    Edwin – if LSI has no relevance (except enriching context) to any Google ranking factor, would you please explain why the terms “driving school”, “driving schools”, “driving lessons” & “driving instructors” are completely interchangeable as far as (my experience of) Google search is concerned?

  5. Saepih
    Saepih  • 2 years ago

    True true true! cannot agree more.

    Entities could be anything, and by defining each entity this way search engine would understand better about the content in that page.

  6. Noor Alam
    Noor Alam  • 2 years ago

    I think this is the first time I have heard of LSI keywords. A little more explanation would be helpful.


  7. Techioguy
    Techioguy  • 2 years ago

    Can I link to a non relevant content site

    • Edwin Toonen

      Why would you want to link to a non-relevant site?

  8. nexvan
    nexvan  • 2 years ago

    Can a non-linked content link be useful?

  9. Paul Redfern
    Paul Redfern  • 2 years ago

    We have been using “phrase based indexing” content audits on our sites for a while now and have seen increase in traffic to audited pages up by 30%. It may seem cooler to perform new keyword research to build out new categories on your sites but auditing your existing content first can bring surprisingly quick results!

    • Edwin Toonen

      You’re right, Paul! There so much to gain from optimizing your current content. Providing relevant context to your keyword is another way to improve your content and to make it clearer for both users and search engines.

  10. Yuri Moreno
    Yuri Moreno  • 2 years ago

    Great article Edwin. Also worth mention that different search intents will have different co-phases with the core entity. This is something that worth exploring during the keyword research process.

    • Edwin Toonen

      Great addition, Yuri. Search intent determines everything.

  11. drone
    drone  • 2 years ago

    Thanks fot the interesting article, have given me new inspiration

  12. קידום אתרים בגוגל
    קידום אתרים בגוגל  • 2 years ago


  13. titou
    titou  • 2 years ago

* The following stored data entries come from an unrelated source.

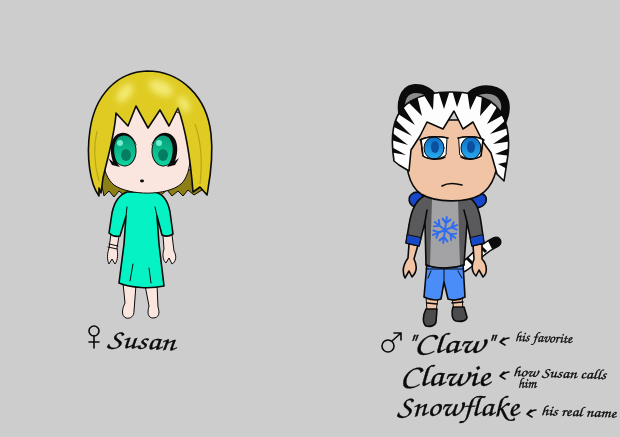
<!DOCTYPE html>
<html lang="en">
<head>
<meta charset="utf-8">
<title>Character sheet: Susan and Claw</title>
<style>
:root {
  --paper: #cdcdcd; --ink: #0b0b0b; --skin-pale: #fbe6df; --skin-warm: #f0c4a4;
  --hair: #dfcb22; --hair-dark: #8d7f16; --shine: #f3ea72; --dress: #05f3c4;
  --iris-green: #08b98b; --iris-green-dark: #057d62;
  --iris-blue: #1593de; --iris-blue-dark: #0c4f9e;
  --fur: #fdfdfd; --ear: #8d8d8d; --shirt: #5a5a5c; --panel: #a3a3a5;
  --royal: #1648c8; --shorts: #4a8cf8; --flake: #2f6cf0; --shoe: #4c4c4e;
}
html, body { margin: 0; background: var(--paper); overflow: hidden; }
svg { display: block; width: 620px; height: 437px; }
.outline { stroke: var(--ink); stroke-width: 1.6; stroke-linejoin: round; stroke-linecap: round; }
.thin { stroke: var(--ink); stroke-width: 1; stroke-linejoin: round; stroke-linecap: round; }
.line { fill: none; }
.pale { fill: var(--skin-pale); }
.warm { fill: var(--skin-warm); }
.hair { fill: var(--hair); }
.dress { fill: var(--dress); }
.fur { fill: var(--fur); }
.ink { fill: var(--ink); }
.shirt { fill: var(--shirt); }
.royal { fill: var(--royal); }
.shorts { fill: var(--shorts); }
.shoe { fill: var(--shoe); }
.name, .note { font-family: "TeX Gyre Chorus", cursive; fill: var(--ink); stroke: var(--ink); }
.name { stroke-width: 0.3; }
.note { font-size: 14px; stroke-width: 0.3; }
</style>
</head>
<body>
<svg viewBox="0 0 620 437" role="img" aria-label="Two drawn characters, Susan and Claw, with handwritten names">
<defs>
  <filter id="soft" x="-50%" y="-50%" width="200%" height="200%"><feGaussianBlur stdDeviation="3"/></filter>
  <linearGradient id="green-iris" x1="0" y1="0" x2="0" y2="1">
    <stop offset="0" stop-color="#069a77"/><stop offset="1" stop-color="#10d6a0"/>
  </linearGradient>
  <linearGradient id="blue-iris" x1="0" y1="0" x2="0" y2="1">
    <stop offset="0" stop-color="#0f6fc4"/><stop offset="1" stop-color="#28aaf0"/>
  </linearGradient>
  <clipPath id="hood-shape"><path d="M394 161C390 136 393 112 411 101C431 89 471 89 490 101C508 113 512 138 506 168L504 181L497 174L491 153L483 142L473 122L463 129L454 111L443 129L427 122L420 136L411 150L409 171L399 165Z"/></clipPath>
  <g id="arrow"><path class="outline line" d="M9 0C5 0 4 2 0 4M4 0L0 4L5 7" stroke-width="1.2"/></g>
  <g id="flake-arm" fill="none" stroke="#2f6cf0" stroke-width="2" stroke-linecap="round"><path d="M0 0V-13M-4 -11L0 -7L4 -11"/></g>
</defs>

<rect width="620" height="437" fill="#cdcdcd"/>

<g id="susan">
  <g id="susan-back-hair">
    <path d="M99 172L104 196L109 191L114 197L119 191L125 196L130 191H155L161 195L167 190L172 196L178 191L183 196L188 190L194 195L202 190L200 170Z" fill="#8d7f16" class="thin"/>
  </g>
  <g id="susan-legs">
    <path class="pale thin" d="M123 283L125 303C122 309 121 316 126 318C131 319 134 316 134 311L136 285Z"/>
    <path class="pale thin" d="M145 285L149 306C147 313 148 318 153 318C159 318 160 313 158 307L157 284Z"/>
  </g>
  <g id="susan-arms">
    <path class="pale thin" d="M111 234L109 248C107 254 107 260 109 264L112 259L115 264C118 260 118 254 117 248L119 236Z"/>
    <path class="pale thin" d="M163 236L164 249C162 255 163 260 166 263L169 258L172 264C176 262 177 256 174 251L172 235Z"/>
    <path class="thin line" d="M109 244L118 246M108 247L117 249" stroke="#fff"/>
  </g>
  <g id="susan-dress">
    <path class="dress outline" d="M127 192C119 195 114 203 112 213L109 233C112 236 116 237 120 236L126 216L124 244L119 283C131 288 150 289 164 286L159 244L157 216L162 235C166 237 170 236 173 234L170 212C168 201 163 194 155 192Z"/>
    <path class="thin line" d="M126 216L127 207M157 216L155 207M133 264L130 281M149 268L151 283"/>
  </g>
  <g id="susan-head">
    <path class="pale thin" d="M107 128C100 150 101 174 114 185C130 196 167 196 181 184C193 173 193 143 184 115L143 98L112 118Z"/>
    <path class="hair outline" stroke-width="1.2" d="M99 196C90 184 86 157 90 130C95 95 117 72 147 71C181 71 207 97 211 134C214 160 209 183 207 195L200 187L193 192C191 166 187 133 178 108L169 126L160 110L148 128L136 106L128 126L116 113C115 134 107 160 103 178L101 193L99 188Z"/>
    <g fill="#f3ea72" filter="url(#soft)">
      <ellipse cx="125" cy="93" rx="6" ry="11" transform="rotate(38 125 93)"/>
      <ellipse cx="161" cy="88" rx="13" ry="7" transform="rotate(24 161 88)"/>
      <ellipse cx="184" cy="104" rx="5" ry="9" transform="rotate(-30 184 104)"/>
    </g>
    <path d="M195 124C202 144 202 167 200 184M97 131C93 148 95 167 99 181" fill="none" stroke="#b9a719" stroke-width="1.2"/>
  </g>
  <g id="susan-face">
    <ellipse cx="124" cy="150" rx="12" ry="16" fill="url(#green-iris)" class="thin" transform="rotate(-5 124 150)"/>
    <ellipse cx="164" cy="150" rx="12" ry="16" fill="url(#green-iris)" class="thin" transform="rotate(5 164 150)"/>
    <ellipse cx="126" cy="155" rx="5" ry="6" fill="#057d62"/>
    <ellipse cx="163" cy="155" rx="5" ry="6" fill="#057d62"/>
    <circle cx="120" cy="143" r="3" fill="#6ff0cd"/>
    <circle cx="159" cy="143" r="3" fill="#6ff0cd"/>
    <path class="ink" d="M137 146C132 131 119 129 113 139C110 145 110 153 113 162L108 158L112 165L120 167C112 156 113 142 119 137C126 133 132 137 137 146Z"/>
    <path class="ink" d="M151 146C156 131 169 129 175 139C178 145 178 153 175 161L179 158L175 165L167 167C175 156 174 142 168 137C162 133 156 137 151 146Z"/>
    <ellipse class="ink" cx="142" cy="181" rx="2" ry="1.4"/>
  </g>
</g>

<g id="claw">
  <g id="claw-tail">
    <path d="M463 267C473 262 478 250 496 242" fill="none" stroke="#0b0b0b" stroke-width="11" stroke-linecap="round"/>
    <path d="M463 267C473 262 478 250 496 242" fill="none" stroke="#fdfdfd" stroke-width="8" stroke-linecap="round"/>
    <path d="M467 258L473 264M473 252L479 258M480 246L486 252" stroke="#0b0b0b" stroke-width="3"/>
    <path class="ink" d="M488 241C494 235 501 237 501 242C500 246 496 248 492 249Z"/>
  </g>
  <g id="claw-hood-back" class="royal outline">
    <path d="M422 193C413 190 407 196 410 203C413 208 419 208 424 206Z"/>
    <path d="M471 193C480 190 488 195 486 202C483 208 476 209 470 206Z"/>
  </g>
  <g id="claw-legs">
    <path class="warm thin" d="M426 296L427 312H436L438 298ZM452 298L454 310H463L462 296Z"/>
    <path class="shoe outline" d="M426 309C423 315 422 323 426 326C430 327 435 326 436 322L437 309Z"/>
    <path class="shoe outline" d="M453 307C451 313 452 320 456 321C461 322 467 321 467 317L464 307Z"/>
    <path d="M427 303L437 304M452 303L463 302" class="outline line"/>
  </g>
  <g id="claw-arms" class="warm outline">
    <path d="M409 244L408 258C403 265 402 272 405 278L409 271L412 277C417 272 417 265 414 259L418 245Z"/>
    <path d="M473 245L474 259C471 266 472 272 476 276L479 270L483 277C488 273 487 264 482 259L482 244Z"/>
  </g>
  <path id="claw-shorts" class="shorts outline" d="M427 263L424 297C430 300 436 301 441 299L444 282L448 299C454 301 460 300 465 297L463 263Z"/>
  <path class="thin line" d="M426 269H463M444 269V282M431 271L428 278M458 271L462 278"/>
  <g id="claw-shirt">
    <path class="shirt outline" d="M424 196C415 201 411 211 409 225L406 243L419 246L425 222L426 265C437 269 452 269 464 265L467 222L472 246L484 243L481 222C479 209 476 200 466 196Z"/>
    <path d="M432 199H458L460 266C450 268 440 268 430 266Z" fill="#a3a3a5"/>
    <path class="royal thin" d="M407 235L406 243L419 246L421 238ZM470 238L472 246L484 243L483 235Z"/>
    <path class="outline line" d="M425 222L427 210M467 222L464 210M426 265C437 269 452 269 464 265"/>
    <g id="snowflake" transform="translate(445 230) rotate(8)">
      <use href="#flake-arm"/>
      <use href="#flake-arm" transform="rotate(60)"/>
      <use href="#flake-arm" transform="rotate(120)"/>
      <use href="#flake-arm" transform="rotate(180)"/>
      <use href="#flake-arm" transform="rotate(240)"/>
      <use href="#flake-arm" transform="rotate(300)"/>
    </g>
  </g>
  <g id="claw-ears">
    <path class="ink outline" d="M400 119C396 103 400 87 413 85C425 84 434 90 437 98L411 112Z"/>
    <path class="ink outline" d="M465 97C470 88 484 83 497 88C509 93 512 107 506 122L490 111Z"/>
    <path d="M405 111C404 99 408 93 416 93C422 93 427 96 429 99L410 111Z" fill="#8d8d8d"/>
    <path d="M474 98C480 93 491 92 497 97C502 102 502 108 500 114L490 106Z" fill="#8d8d8d"/>
  </g>
  <path id="claw-face-shape" class="warm outline" d="M409 140C403 165 409 186 421 194C436 203 466 203 480 195C493 187 499 170 497 150L486 120H420Z"/>
  <g id="claw-tiger-hood">
    <path class="fur outline" d="M394 161C390 136 393 112 411 101C431 89 471 89 490 101C508 113 512 138 506 168L504 181L497 174L491 153L483 142L473 122L463 129L454 111L443 129L427 122L420 136L411 150L409 171L399 165Z"/>
    <g class="ink" clip-path="url(#hood-shape)">
      <path d="M438 90L444 109L450 90ZM452 90L457 107L463 90ZM422 92L433 110L434 91ZM467 90L470 110L478 93ZM406 100L422 116L417 95ZM482 95L480 116L493 101Z"/>
      <path d="M395 112L415 125L402 105ZM390 125L412 136L393 117ZM388 139L408 145L390 131ZM389 152L406 155L390 146Z"/>
      <path d="M498 105L487 124L505 114ZM507 119L490 134L511 127ZM511 132L493 144L512 141ZM512 147L495 154L511 156ZM511 161L498 164L509 170Z"/>
    </g>
  </g>
  <g id="claw-face">
    <path d="M421 139C429 136 440 136 447 138L446 155C440 160 429 160 423 156Z" fill="#fff" class="thin"/>
    <path d="M459 138C466 136 476 136 483 139L481 156C475 160 466 160 460 155Z" fill="#fff" class="thin"/>
    <ellipse cx="434" cy="148" rx="10" ry="11" fill="url(#blue-iris)" class="thin"/>
    <ellipse cx="471" cy="148" rx="10" ry="11" fill="url(#blue-iris)" class="thin"/>
    <ellipse cx="435" cy="147" rx="4" ry="6" fill="#0c4f9e"/>
    <ellipse cx="471" cy="147" rx="4" ry="6" fill="#0c4f9e"/>
    <path class="outline line" stroke-width="2" d="M420 140C428 136 440 136 448 138M458 138C466 136 477 136 484 140M421 140L423 156C428 160 440 160 445 157M483 140L481 156C476 160 466 160 461 157"/>
    <path class="outline line" d="M442 186C447 183 455 183 462 185"/>
  </g>
</g>

<g id="captions">
  <g id="female-sign" class="outline line"><circle cx="94" cy="331" r="5"/><path d="M94 336V348M89 342H99"/></g>
  <text class="name" x="107" y="347" font-size="26" textLength="68" lengthAdjust="spacingAndGlyphs" transform="rotate(3 107 347)">Susan</text>
  <g id="male-sign" class="outline line"><circle cx="388" cy="346" r="6"/><path d="M392 341L401 333M394 333H401V340"/></g>
  <text class="name" x="406" y="353" font-size="30" textLength="87" lengthAdjust="spacingAndGlyphs">"Claw"</text>
  <use href="#arrow" x="500" y="338"/>
  <text class="note" x="515" y="341" textLength="57" lengthAdjust="spacingAndGlyphs" transform="rotate(2 515 341)">his favorite</text>
  <text class="name" x="400" y="386" font-size="31" textLength="90" lengthAdjust="spacingAndGlyphs">Clawie</text>
  <use href="#arrow" x="500" y="372"/>
  <text class="note" x="513" y="376" textLength="93" lengthAdjust="spacingAndGlyphs" transform="rotate(2 513 376)">how Susan calls</text>
  <text class="note" x="518" y="388" textLength="18" lengthAdjust="spacingAndGlyphs">him</text>
  <text class="name" x="397" y="416" font-size="30" textLength="122" lengthAdjust="spacingAndGlyphs">Snowflake</text>
  <use href="#arrow" x="527" y="410"/>
  <text class="note" x="541" y="415" textLength="75" lengthAdjust="spacingAndGlyphs" transform="rotate(2 541 415)">his real name</text>
</g>
</svg>
</body>
</html>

    The phrase based indexing patents do seem to apply to incoming anchor text as well. It appears that, if anchor text pointed to a page might contain a “related phrase,” (one that tends to co-occur with other pages that might rank well for the same query), then it might be given more weight than anchor text that doesn’t.

    • Edwin Toonen

      Yeah, it’s much bigger than just related phrases. Among other things, it seems that anchor texts and the distribution of related terms throughout the page count as well.

  14. jivansutra
    jivansutra  • 2 years ago

    Hi Edwin, thanks for letting us know about the importance of entities. But i think you have somewhat underestimated the potential of LSI keywords when it comes to top search rankings. I have seen myself some websites with poor content, achieving top positions with these KWs in search results. I don’t know in detail as how it happens actually, but i think it works, however not much often…

    • Edwin Toonen

      Hi, thanks for your comment. Sure, related keywords and phrases work, but not in regards to the latent semantic indexing context everybody’s talking about.

  15. Mark Koller
    Mark Koller  • 2 years ago

    Clearing and cleaning stuff up to 2018.
    A well thought over written piece about content,context and more. Thank you

    • Edwin Toonen

      You’re welcome, Mark. Thanks for the compliments.

  16. Andrew Randazzo
    Andrew Randazzo  • 2 years ago

    From what I’ve read, I don’t understand the difference between a LSI Keyword and a occurring phrase/term. Can you give an example of the difference?

    • Edwin Toonen

      Hi Andrew. Co-occurring phrases and terms are a great addition to your SEO toolkit, but LSI has nothing to do with it. That’s the gist of it.

  17. Phobiaanxiety
    Phobiaanxiety  • 2 years ago

    i Am Beginning To Think This Article Will Help Me See SERPs In A Whole New Light!.